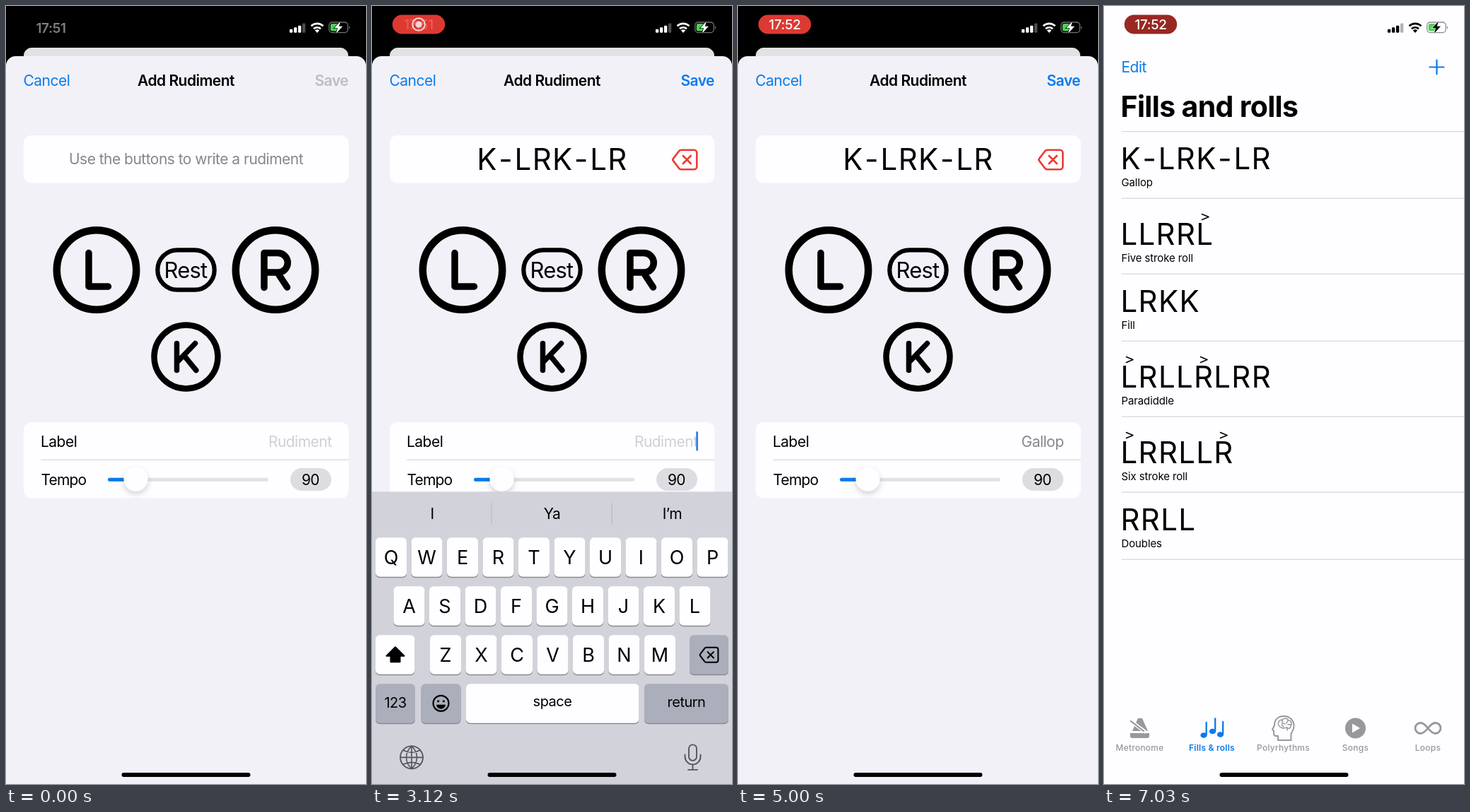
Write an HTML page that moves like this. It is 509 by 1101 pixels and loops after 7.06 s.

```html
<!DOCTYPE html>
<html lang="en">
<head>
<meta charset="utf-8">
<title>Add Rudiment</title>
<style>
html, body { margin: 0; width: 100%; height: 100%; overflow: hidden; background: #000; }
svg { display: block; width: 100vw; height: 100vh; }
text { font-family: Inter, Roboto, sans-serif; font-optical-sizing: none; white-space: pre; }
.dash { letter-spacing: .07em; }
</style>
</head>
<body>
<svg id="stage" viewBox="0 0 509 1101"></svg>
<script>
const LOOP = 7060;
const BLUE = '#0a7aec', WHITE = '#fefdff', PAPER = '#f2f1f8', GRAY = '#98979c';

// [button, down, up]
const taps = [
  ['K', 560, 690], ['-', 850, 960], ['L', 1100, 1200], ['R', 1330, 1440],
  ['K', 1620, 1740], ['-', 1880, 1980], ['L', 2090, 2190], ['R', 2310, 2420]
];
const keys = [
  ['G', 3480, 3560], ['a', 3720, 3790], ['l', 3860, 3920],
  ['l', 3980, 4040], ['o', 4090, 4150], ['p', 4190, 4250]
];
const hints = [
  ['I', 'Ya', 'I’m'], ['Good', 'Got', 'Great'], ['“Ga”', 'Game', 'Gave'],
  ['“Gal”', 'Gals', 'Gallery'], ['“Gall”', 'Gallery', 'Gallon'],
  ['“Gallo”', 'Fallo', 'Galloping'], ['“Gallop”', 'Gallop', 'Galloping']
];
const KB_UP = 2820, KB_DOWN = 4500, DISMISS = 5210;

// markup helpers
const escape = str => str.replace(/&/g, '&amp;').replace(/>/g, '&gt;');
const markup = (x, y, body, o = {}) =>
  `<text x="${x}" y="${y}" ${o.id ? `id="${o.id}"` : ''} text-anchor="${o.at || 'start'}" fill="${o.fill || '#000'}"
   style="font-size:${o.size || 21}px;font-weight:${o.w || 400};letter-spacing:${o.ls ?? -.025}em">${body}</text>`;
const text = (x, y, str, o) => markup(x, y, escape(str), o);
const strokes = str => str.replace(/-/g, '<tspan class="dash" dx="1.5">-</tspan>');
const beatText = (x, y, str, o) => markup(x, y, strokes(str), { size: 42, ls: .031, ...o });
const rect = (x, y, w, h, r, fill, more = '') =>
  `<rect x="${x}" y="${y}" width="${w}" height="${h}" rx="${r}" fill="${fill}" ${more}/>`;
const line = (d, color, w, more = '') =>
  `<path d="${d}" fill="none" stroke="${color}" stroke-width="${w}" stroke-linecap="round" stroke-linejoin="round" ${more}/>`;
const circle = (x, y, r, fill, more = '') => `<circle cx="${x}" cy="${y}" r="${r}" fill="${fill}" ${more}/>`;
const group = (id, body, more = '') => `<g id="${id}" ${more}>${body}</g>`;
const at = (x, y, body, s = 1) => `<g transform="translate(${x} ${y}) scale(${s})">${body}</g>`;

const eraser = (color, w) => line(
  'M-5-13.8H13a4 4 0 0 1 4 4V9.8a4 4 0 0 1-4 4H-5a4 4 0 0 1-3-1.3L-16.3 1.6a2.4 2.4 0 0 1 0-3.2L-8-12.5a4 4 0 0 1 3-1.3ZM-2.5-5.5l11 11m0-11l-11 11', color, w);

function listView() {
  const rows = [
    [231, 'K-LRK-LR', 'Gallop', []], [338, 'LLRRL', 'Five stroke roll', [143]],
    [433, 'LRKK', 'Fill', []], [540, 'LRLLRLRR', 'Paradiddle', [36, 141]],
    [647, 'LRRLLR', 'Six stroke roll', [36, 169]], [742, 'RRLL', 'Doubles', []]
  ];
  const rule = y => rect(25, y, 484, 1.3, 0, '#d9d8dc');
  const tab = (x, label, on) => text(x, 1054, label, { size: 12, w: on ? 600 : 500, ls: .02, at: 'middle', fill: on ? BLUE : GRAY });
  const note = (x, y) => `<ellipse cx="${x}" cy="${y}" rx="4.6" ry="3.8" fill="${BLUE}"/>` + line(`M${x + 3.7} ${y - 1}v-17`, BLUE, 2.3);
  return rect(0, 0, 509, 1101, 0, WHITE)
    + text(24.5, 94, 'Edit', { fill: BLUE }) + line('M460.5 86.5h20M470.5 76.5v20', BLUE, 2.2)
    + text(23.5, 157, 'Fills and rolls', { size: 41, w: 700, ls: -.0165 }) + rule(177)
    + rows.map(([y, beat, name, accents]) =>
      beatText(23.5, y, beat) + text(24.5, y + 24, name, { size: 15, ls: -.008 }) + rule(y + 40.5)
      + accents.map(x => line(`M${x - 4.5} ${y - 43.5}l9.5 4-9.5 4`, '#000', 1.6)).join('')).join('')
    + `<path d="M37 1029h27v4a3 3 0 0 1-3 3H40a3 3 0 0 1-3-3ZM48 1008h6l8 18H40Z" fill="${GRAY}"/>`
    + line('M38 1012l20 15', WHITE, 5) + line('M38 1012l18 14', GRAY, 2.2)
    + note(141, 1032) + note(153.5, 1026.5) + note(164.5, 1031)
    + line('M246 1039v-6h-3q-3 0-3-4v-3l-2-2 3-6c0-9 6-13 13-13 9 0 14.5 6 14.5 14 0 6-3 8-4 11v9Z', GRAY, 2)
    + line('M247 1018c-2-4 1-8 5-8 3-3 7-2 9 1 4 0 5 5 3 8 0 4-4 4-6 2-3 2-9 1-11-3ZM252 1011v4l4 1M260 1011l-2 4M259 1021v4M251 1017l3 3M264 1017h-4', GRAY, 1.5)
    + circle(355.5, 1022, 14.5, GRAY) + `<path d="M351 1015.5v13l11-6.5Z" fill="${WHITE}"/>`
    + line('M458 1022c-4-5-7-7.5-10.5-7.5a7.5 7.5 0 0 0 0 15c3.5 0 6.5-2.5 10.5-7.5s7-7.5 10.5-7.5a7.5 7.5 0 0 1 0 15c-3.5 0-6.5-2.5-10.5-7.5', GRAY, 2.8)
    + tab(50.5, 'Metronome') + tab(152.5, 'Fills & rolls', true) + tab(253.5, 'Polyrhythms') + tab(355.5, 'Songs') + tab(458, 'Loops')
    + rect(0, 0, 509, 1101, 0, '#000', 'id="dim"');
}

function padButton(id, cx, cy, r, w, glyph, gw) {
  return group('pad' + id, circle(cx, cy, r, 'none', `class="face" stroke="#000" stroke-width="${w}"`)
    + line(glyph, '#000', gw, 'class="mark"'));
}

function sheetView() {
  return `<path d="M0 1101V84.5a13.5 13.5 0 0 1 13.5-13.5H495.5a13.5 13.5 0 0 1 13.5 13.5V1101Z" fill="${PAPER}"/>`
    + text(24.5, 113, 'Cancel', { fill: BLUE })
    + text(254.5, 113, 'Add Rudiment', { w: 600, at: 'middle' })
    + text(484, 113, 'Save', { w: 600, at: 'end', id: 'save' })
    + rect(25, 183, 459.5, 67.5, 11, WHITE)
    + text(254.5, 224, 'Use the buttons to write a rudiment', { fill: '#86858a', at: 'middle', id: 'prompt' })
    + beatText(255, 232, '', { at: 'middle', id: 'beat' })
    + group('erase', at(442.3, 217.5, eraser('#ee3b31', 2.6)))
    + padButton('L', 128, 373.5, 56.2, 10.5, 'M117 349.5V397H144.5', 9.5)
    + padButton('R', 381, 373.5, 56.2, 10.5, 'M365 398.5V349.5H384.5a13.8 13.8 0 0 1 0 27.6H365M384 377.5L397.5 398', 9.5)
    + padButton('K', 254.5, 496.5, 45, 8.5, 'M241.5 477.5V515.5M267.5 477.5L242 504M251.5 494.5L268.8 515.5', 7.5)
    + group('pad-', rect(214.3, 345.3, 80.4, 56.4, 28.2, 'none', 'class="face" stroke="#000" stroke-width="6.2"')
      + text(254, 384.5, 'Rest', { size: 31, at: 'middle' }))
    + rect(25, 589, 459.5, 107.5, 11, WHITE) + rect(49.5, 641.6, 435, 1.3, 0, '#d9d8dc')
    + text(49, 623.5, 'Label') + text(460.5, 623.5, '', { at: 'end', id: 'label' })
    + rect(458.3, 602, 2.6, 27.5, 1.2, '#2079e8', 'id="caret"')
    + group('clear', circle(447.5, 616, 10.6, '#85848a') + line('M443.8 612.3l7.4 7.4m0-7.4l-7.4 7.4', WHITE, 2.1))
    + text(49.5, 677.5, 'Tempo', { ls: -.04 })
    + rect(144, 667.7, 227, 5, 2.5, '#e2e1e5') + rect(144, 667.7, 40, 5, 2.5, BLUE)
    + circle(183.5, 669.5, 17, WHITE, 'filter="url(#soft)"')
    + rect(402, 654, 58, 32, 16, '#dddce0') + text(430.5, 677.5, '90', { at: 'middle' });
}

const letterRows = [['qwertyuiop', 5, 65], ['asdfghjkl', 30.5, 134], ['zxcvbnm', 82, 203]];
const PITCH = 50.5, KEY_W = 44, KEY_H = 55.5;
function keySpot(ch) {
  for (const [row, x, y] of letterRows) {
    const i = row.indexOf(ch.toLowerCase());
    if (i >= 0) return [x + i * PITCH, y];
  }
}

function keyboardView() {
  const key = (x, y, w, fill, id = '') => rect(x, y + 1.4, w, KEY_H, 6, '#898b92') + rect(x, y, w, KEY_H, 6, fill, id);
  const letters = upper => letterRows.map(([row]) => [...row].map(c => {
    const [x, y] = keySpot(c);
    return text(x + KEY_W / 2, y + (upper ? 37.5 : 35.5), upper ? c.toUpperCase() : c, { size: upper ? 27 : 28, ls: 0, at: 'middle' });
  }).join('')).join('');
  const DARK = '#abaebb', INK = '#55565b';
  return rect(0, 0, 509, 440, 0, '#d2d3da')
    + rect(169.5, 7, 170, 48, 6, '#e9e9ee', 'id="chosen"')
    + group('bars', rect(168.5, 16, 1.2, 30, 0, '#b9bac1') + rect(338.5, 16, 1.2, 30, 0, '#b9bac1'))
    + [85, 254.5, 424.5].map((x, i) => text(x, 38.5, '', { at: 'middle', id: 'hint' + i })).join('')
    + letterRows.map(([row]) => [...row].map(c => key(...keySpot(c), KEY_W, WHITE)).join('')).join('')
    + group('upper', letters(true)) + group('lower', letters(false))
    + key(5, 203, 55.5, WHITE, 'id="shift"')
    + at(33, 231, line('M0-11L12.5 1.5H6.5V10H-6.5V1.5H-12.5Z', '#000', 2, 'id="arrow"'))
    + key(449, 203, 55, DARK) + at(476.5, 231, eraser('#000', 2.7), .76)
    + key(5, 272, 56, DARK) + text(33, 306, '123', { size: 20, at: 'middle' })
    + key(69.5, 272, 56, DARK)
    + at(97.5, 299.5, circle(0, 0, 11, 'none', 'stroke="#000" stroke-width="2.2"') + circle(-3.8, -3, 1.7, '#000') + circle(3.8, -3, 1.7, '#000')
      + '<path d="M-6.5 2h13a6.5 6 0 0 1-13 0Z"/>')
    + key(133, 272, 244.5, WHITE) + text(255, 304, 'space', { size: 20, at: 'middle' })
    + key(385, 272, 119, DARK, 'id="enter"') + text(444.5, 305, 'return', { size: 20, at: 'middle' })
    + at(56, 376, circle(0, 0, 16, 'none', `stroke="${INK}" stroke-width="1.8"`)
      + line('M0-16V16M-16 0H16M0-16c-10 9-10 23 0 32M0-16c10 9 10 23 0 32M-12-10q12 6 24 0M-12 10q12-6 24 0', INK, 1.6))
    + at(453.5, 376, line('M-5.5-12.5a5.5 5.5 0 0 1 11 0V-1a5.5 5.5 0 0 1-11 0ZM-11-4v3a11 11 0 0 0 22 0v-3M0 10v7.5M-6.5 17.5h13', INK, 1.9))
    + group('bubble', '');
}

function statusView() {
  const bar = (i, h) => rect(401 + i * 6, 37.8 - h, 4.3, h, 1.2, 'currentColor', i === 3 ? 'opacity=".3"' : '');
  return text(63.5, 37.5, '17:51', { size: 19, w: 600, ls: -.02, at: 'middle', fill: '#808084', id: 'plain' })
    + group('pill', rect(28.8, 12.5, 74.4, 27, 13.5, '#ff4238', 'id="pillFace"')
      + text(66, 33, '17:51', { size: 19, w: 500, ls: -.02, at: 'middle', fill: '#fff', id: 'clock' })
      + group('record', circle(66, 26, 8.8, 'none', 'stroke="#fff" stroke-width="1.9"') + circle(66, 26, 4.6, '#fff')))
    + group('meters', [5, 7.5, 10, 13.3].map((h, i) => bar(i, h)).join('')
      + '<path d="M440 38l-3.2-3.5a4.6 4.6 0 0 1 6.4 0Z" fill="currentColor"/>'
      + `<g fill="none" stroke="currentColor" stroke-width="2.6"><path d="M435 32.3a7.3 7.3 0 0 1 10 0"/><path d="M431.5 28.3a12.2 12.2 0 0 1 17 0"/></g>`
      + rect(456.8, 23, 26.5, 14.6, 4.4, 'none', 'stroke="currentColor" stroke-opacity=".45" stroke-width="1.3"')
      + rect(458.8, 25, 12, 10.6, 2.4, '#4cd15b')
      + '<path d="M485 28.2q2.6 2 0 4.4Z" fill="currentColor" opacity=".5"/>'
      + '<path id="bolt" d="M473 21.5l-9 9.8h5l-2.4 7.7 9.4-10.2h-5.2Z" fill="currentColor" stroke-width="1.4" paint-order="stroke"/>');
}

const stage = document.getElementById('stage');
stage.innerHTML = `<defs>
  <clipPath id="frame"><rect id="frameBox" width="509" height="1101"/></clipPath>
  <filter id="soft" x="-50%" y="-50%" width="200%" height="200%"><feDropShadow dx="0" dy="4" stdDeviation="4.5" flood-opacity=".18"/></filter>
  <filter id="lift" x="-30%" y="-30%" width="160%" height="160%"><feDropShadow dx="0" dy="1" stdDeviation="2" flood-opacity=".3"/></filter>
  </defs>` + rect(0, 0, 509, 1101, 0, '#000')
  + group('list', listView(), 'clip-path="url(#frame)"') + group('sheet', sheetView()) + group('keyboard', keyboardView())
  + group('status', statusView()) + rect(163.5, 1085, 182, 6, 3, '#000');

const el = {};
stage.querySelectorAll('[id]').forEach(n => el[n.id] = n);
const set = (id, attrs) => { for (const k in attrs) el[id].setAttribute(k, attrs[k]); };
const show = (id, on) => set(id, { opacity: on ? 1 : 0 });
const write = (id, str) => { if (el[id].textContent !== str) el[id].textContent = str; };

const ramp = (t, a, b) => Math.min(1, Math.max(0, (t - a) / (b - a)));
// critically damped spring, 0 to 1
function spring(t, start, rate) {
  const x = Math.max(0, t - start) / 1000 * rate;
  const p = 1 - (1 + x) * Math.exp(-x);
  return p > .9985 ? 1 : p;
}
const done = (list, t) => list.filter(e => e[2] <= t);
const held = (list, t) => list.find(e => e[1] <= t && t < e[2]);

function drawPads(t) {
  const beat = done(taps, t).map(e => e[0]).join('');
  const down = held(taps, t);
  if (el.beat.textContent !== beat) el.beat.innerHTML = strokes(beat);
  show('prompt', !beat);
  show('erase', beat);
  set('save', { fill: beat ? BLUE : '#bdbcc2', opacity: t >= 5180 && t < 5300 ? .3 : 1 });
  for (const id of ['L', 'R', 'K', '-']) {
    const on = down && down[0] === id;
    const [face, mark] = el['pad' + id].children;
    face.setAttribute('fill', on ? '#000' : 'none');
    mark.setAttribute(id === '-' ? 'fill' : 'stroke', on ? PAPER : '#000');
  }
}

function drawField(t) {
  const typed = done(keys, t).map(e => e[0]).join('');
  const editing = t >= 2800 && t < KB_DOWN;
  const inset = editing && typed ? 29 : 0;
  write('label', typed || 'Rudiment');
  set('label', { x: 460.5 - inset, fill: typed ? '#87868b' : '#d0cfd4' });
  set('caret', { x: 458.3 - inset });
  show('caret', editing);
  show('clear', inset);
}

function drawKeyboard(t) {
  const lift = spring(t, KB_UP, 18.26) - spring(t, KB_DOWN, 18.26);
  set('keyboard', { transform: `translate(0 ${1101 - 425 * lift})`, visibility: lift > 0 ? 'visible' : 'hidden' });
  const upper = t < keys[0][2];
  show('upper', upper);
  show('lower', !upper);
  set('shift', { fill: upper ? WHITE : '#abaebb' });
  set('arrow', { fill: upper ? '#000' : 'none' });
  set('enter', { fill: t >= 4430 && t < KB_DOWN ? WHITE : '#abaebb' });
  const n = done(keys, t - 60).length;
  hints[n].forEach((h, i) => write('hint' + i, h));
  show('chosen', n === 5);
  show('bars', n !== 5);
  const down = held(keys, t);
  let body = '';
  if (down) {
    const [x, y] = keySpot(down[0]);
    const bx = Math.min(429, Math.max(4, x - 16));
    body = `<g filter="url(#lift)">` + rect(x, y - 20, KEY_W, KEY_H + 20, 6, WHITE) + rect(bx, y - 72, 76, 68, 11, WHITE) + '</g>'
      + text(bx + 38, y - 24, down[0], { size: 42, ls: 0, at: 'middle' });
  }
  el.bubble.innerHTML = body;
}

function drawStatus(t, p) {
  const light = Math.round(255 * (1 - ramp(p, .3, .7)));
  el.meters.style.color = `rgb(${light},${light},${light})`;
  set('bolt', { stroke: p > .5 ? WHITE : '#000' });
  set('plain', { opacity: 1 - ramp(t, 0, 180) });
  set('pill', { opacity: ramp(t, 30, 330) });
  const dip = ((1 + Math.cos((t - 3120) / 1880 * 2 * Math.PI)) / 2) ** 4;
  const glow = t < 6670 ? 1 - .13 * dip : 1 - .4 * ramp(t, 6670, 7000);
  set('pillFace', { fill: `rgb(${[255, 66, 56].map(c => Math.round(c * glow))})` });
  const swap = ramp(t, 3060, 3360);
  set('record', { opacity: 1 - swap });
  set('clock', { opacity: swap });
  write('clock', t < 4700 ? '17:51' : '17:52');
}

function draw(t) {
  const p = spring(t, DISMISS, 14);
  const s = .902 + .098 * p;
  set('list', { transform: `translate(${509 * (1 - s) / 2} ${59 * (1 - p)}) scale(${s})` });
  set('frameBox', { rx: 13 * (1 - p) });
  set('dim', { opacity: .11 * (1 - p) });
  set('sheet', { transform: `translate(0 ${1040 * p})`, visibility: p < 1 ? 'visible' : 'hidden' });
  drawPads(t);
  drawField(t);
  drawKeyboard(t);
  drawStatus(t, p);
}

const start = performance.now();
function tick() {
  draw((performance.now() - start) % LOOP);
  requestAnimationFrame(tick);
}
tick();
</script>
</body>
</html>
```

***

● **Assignment**
Would you filter the entries above and keep each line that has the word "show"?

● **Answer space**
const show = (id, on) => set(id, { opacity: on ? 1 : 0 });
  show('prompt', !beat);
  show('erase', beat);
  show('caret', editing);
  show('clear', inset);
  show('upper', upper);
  show('lower', !upper);
  show('chosen', n === 5);
  show('bars', n !== 5);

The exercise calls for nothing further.